Show each line from the records below in which the word "points" occurs.

Records contained in a dataset:
+-------+
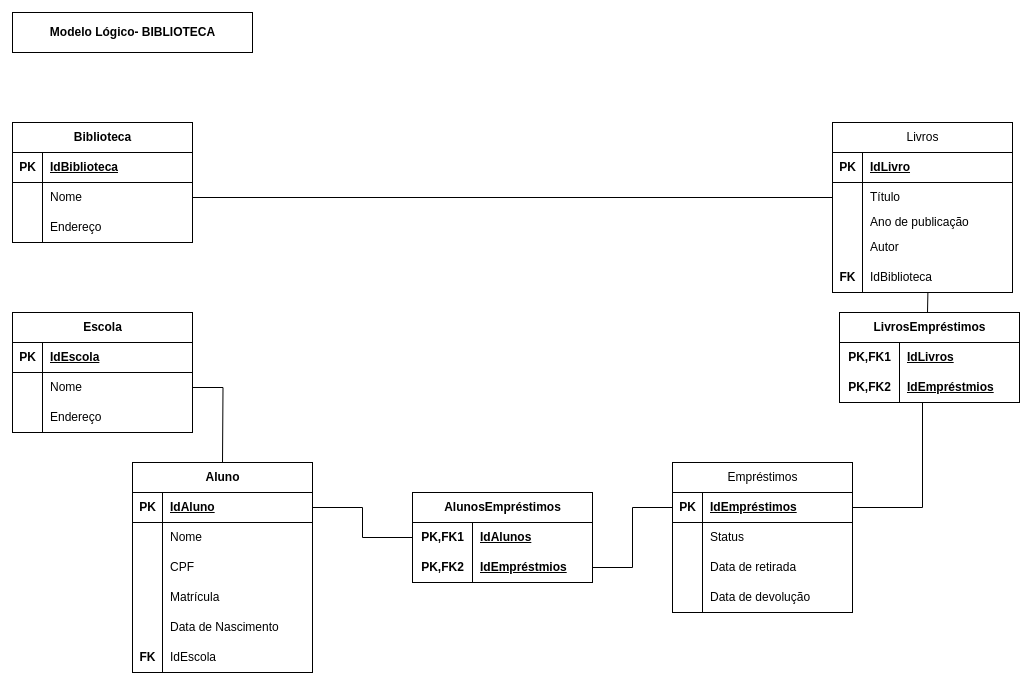
<!DOCTYPE html>
<html lang="pt-BR">
<head>
<meta charset="utf-8">
<title>Modelo Lógico - Biblioteca</title>
<style>
:root { --ink: #000; --paper: #fff; --key-width: 30px; }
* { box-sizing: border-box; margin: 0; padding: 0; }
body { width: 1032px; height: 685px; overflow: hidden; background: var(--paper); }
.diagram {
  position: relative; width: 1032px; height: 685px; overflow: hidden;
  background: var(--paper); color: var(--ink);
  font: 12px/29px "Liberation Sans", Arial, sans-serif; white-space: nowrap;
}
.connectors { position: absolute; left: 0; top: 0; fill: none; stroke: var(--ink); stroke-width: 1; }
.title {
  position: absolute; left: 12px; top: 12px; width: 241px; height: 41px;
  border: 1px solid var(--ink); font-size: 12px; line-height: 39px; text-align: center;
}
.entity {
  position: absolute; display: flex; flex-direction: column; width: 181px;
  border: 1px solid var(--ink); background: var(--paper);
}
.entity h2 { height: 30px; border-bottom: 1px solid var(--ink); font-size: 12px; text-align: center; }
.entity .regular { font-weight: 400; }
.row { display: flex; height: 30px; }
.row:last-child { height: 29px; }
.row.compact { height: 20px; line-height: 19px; }
.row.primary { border-bottom: 1px solid var(--ink); }
.key { flex: none; width: var(--key-width); border-right: 1px solid var(--ink); font-weight: 700; text-align: center; }
.field { padding-left: 7px; }
.id { font-weight: 700; text-decoration: underline; }
.junction { --key-width: 60px; }
#biblioteca { left: 12px; top: 122px; }
#livros { left: 832px; top: 122px; }
#escola { left: 12px; top: 312px; }
#livros-emprestimos { left: 839px; top: 312px; }
#aluno { left: 132px; top: 462px; }
#alunos-emprestimos { left: 412px; top: 492px; }
#emprestimos { left: 672px; top: 462px; }
</style>
</head>
<body>
<main class="diagram">
  <svg class="connectors" width="1032" height="685" viewBox="0 0 1032 685" aria-hidden="true">
    <g transform="translate(.5 .5)">
      <polyline points="192,197 832,197"/>
      <polyline points="192,387 222.5,387 222,462"/>
      <polyline points="312,507 362,507 362,537 412,537"/>
      <polyline points="592,567 632,567 632,507 672,507"/>
      <polyline points="852,507 922,507 922,402"/>
      <polyline points="927.4,292 927,312"/>
    </g>
  </svg>

  <h1 class="title">Modelo Lógico- BIBLIOTECA</h1>

  <section class="entity" id="biblioteca">
    <h2>Biblioteca</h2>
    <div class="row primary"><span class="key">PK</span><span class="field id-cell"><span class="id">IdBiblioteca</span></span></div>
    <div class="row"><span class="key"></span><span class="field">Nome</span></div>
    <div class="row"><span class="key"></span><span class="field">Endereço</span></div>
  </section>

  <section class="entity" id="livros">
    <h2 class="regular">Livros</h2>
    <div class="row primary"><span class="key">PK</span><span class="field"><span class="id">IdLivro</span></span></div>
    <div class="row"><span class="key"></span><span class="field">Título</span></div>
    <div class="row compact"><span class="key"></span><span class="field">Ano de publicação</span></div>
    <div class="row"><span class="key"></span><span class="field">Autor</span></div>
    <div class="row"><span class="key">FK</span><span class="field">IdBiblioteca</span></div>
  </section>

  <section class="entity" id="escola">
    <h2>Escola</h2>
    <div class="row primary"><span class="key">PK</span><span class="field"><span class="id">IdEscola</span></span></div>
    <div class="row"><span class="key"></span><span class="field">Nome</span></div>
    <div class="row"><span class="key"></span><span class="field">Endereço</span></div>
  </section>

  <section class="entity junction" id="livros-emprestimos">
    <h2>LivrosEmpréstimos</h2>
    <div class="row"><span class="key">PK,FK1</span><span class="field"><span class="id">IdLivros</span></span></div>
    <div class="row"><span class="key">PK,FK2</span><span class="field"><span class="id">IdEmpréstmios</span></span></div>
  </section>

  <section class="entity" id="aluno">
    <h2>Aluno</h2>
    <div class="row primary"><span class="key">PK</span><span class="field"><span class="id">IdAluno</span></span></div>
    <div class="row"><span class="key"></span><span class="field">Nome</span></div>
    <div class="row"><span class="key"></span><span class="field">CPF</span></div>
    <div class="row"><span class="key"></span><span class="field">Matrícula</span></div>
    <div class="row"><span class="key"></span><span class="field">Data de Nascimento</span></div>
    <div class="row"><span class="key">FK</span><span class="field">IdEscola</span></div>
  </section>

  <section class="entity junction" id="alunos-emprestimos">
    <h2>AlunosEmpréstimos</h2>
    <div class="row"><span class="key">PK,FK1</span><span class="field"><span class="id">IdAlunos</span></span></div>
    <div class="row"><span class="key">PK,FK2</span><span class="field"><span class="id">IdEmpréstmios</span></span></div>
  </section>

  <section class="entity" id="emprestimos">
    <h2 class="regular">Empréstimos</h2>
    <div class="row primary"><span class="key">PK</span><span class="field"><span class="id">IdEmpréstimos</span></span></div>
    <div class="row"><span class="key"></span><span class="field">Status</span></div>
    <div class="row"><span class="key"></span><span class="field">Data de retirada</span></div>
    <div class="row"><span class="key"></span><span class="field">Data de devolução</span></div>
  </section>
</main>
</body>
</html>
+-------+
Response to the task:
      <polyline points="192,197 832,197"/>
      <polyline points="192,387 222.5,387 222,462"/>
      <polyline points="312,507 362,507 362,537 412,537"/>
      <polyline points="592,567 632,567 632,507 672,507"/>
      <polyline points="852,507 922,507 922,402"/>
      <polyline points="927.4,292 927,312"/>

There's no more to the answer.